Young battlewagons at play
Here we see, on the cusp of the Great War, a most excellent color-tinted postcard published by the Valentine Souvenir Co., New York from a photograph by Enrique Muller, showing brand-new early dreadnoughts of the U.S. Atlantic Fleet steaming in line ahead, circa summer, 1914.
The NHHC has identified these as USS North Dakota (BB-29) and her only sister, USS Delaware (BB-28), astern. The two-ship Delaware-class were only 518-feet oal and some 22,000-tons but mounted a full battery of ten 12″/45 caliber Mark 5 guns in five double turrets, which are seen in the above image. The 12″/45 armed a total of 14 battlewagons, and as such was the most prolific main gun in American battleship history.
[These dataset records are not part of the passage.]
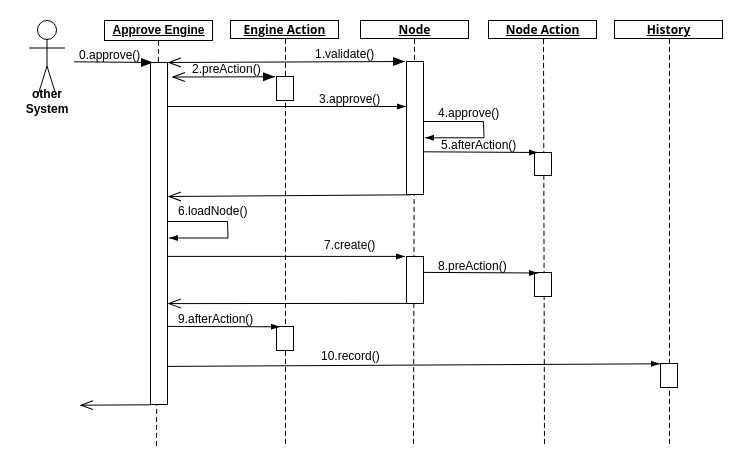
<!DOCTYPE html>
<html lang="en">
<head>
<meta charset="utf-8">
<title>Approval sequence diagram</title>
<style>
:root { --ink: #000; --paper: #fff; }
* { box-sizing: border-box; }
html, body { margin: 0; }
body { width: 744px; height: 467px; overflow: hidden; background: var(--paper); }
.diagram {
  position: relative; width: 744px; height: 467px; overflow: hidden;
  color: var(--ink); font: 12px/14px "Liberation Sans", Arial, sans-serif;
}
.wires { position: absolute; inset: 0; display: block; }
.lifelines, .messages, .actor-figure { fill: none; stroke: var(--ink); stroke-width: 1; }
.lifelines { stroke-dasharray: 5 3; }
.activations { fill: var(--paper); stroke: var(--ink); stroke-width: 1; }
.participant {
  position: absolute; top: 20px; left: var(--x); width: 109px; height: 19px;
  display: flex; align-items: center; justify-content: center;
  border: 1px solid var(--ink); background: var(--paper);
  font: bold 12px/17px "Open Sans", "Noto Sans", sans-serif;
  text-decoration: underline; white-space: nowrap;
}
.participant.engine { height: 21px; font-family: "Liberation Sans", Arial, sans-serif; }
.actor-name {
  position: absolute; left: 17px; top: 87px; width: 60px;
  text-align: center; font-weight: bold; line-height: 15px;
}
.message { position: absolute; left: var(--x); top: var(--y); white-space: nowrap; }
</style>
</head>
<body>
<main class="diagram">
  <svg class="wires" width="744" height="467" viewBox="0 0 744 467" aria-hidden="true">
    <defs>
      <marker id="solid" markerUnits="userSpaceOnUse" markerWidth="10" markerHeight="8" refX="9" refY="4" orient="auto">
        <path d="M0 1L9 4L0 7Z" fill="#000"/>
      </marker>
      <marker id="solid-large" markerUnits="userSpaceOnUse" markerWidth="13" markerHeight="10" refX="12" refY="5" orient="auto">
        <path d="M0 0.5L12 5L0 9.5Z" fill="#000"/>
      </marker>
      <marker id="open" markerUnits="userSpaceOnUse" markerWidth="14" markerHeight="12" refX="1" refY="6" orient="auto">
        <path d="M13 1.5L1 6L13 10.5" fill="none" stroke="#000"/>
      </marker>
      <marker id="open-end" markerUnits="userSpaceOnUse" markerWidth="14" markerHeight="12" refX="12" refY="6" orient="auto">
        <path d="M0 1.5L12 6L0 10.5" fill="none" stroke="#000"/>
      </marker>
    </defs>

    <g class="actor-figure">
      <circle cx="47" cy="30" r="9.5"/>
      <path d="M47 39.5V66M29 48H65M47 66L38 95M47 66L56 95"/>
    </g>

    <g class="lifelines">
      <line x1="158.5" y1="41" x2="156.5" y2="446"/>
      <line x1="285.5" y1="39" x2="285.5" y2="444"/>
      <line x1="414.5" y1="39" x2="413.5" y2="444"/>
      <line x1="543.5" y1="39" x2="544.5" y2="444"/>
      <line x1="669.5" y1="39" x2="669.5" y2="445"/>
    </g>

    <g class="activations">
      <rect x="150.5" y="62.5" width="17" height="342"/>
      <rect x="276.5" y="76.5" width="17" height="24"/>
      <rect x="406.5" y="61.5" width="17" height="133"/>
      <rect x="534.5" y="152.5" width="17" height="23"/>
      <rect x="406.5" y="256.5" width="17" height="47"/>
      <rect x="534.5" y="272.5" width="17" height="24"/>
      <rect x="276.5" y="326.5" width="17" height="24"/>
      <rect x="660.5" y="363.5" width="17" height="24"/>
    </g>

    <g class="messages">
      <path d="M74 61.8L153 62.5" marker-end="url(#solid-large)"/>
      <path d="M169 62.5L405 61.5" marker-start="url(#open)" marker-end="url(#solid-large)"/>
      <path d="M173 77L275 76.8" marker-start="url(#open)" marker-end="url(#solid-large)"/>
      <path d="M168 106.5H406" marker-end="url(#solid)"/>
      <path d="M424 121.5H483.5L484 137.8H425" marker-end="url(#solid)"/>
      <path d="M424 151.8L538 152.5" marker-end="url(#solid)"/>
      <path d="M411 194.8L169 196.5" marker-end="url(#open-end)"/>
      <path d="M168 221.5H227.5L228 238H169" marker-end="url(#solid)"/>
      <path d="M168 256.4H405" marker-end="url(#solid)"/>
      <path d="M424 272.4L538 273" marker-end="url(#solid)"/>
      <path d="M407 303.4L169 303.6" marker-end="url(#open-end)"/>
      <path d="M168 326.4L280 326.8" marker-end="url(#solid)"/>
      <path d="M168 366.4L660 363.8" marker-end="url(#solid)"/>
      <path d="M151 404.8L81 405.2" marker-end="url(#open-end)"/>
    </g>
  </svg>

  <div class="actor-name">other<br>System</div>

  <div class="participant engine" style="--x:104px">Approve Engine</div>
  <div class="participant" style="--x:230px">Engine Action</div>
  <div class="participant" style="--x:360px">Node</div>
  <div class="participant" style="--x:488px">Node Action</div>
  <div class="participant" style="--x:614px">History</div>

  <span class="message" style="--x:79px;--y:48px">0.approve()</span>
  <span class="message" style="--x:315px;--y:47px">1.validate()</span>
  <span class="message" style="--x:192px;--y:62px">2.preAction()</span>
  <span class="message" style="--x:319px;--y:92px">3.approve()</span>
  <span class="message" style="--x:438px;--y:106px">4.approve()</span>
  <span class="message" style="--x:441px;--y:138px">5.afterAction()</span>
  <span class="message" style="--x:178px;--y:204px">6.loadNode()</span>
  <span class="message" style="--x:324px;--y:238px">7.create()</span>
  <span class="message" style="--x:438px;--y:259px">8.preAction()</span>
  <span class="message" style="--x:178px;--y:312px">9.afterAction()</span>
  <span class="message" style="--x:321px;--y:349px">10.record()</span>
</main>
</body>
</html>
Sadly, victims of the Washington Naval Treaty in 1922, both the Delawares (as well as just about every other ship carrying the 12″/45) were broken up soon after as a general, yet ephemeral, sense of lasting peace had broken out. The mighty warships were less than 13 years old when they went to the breakers.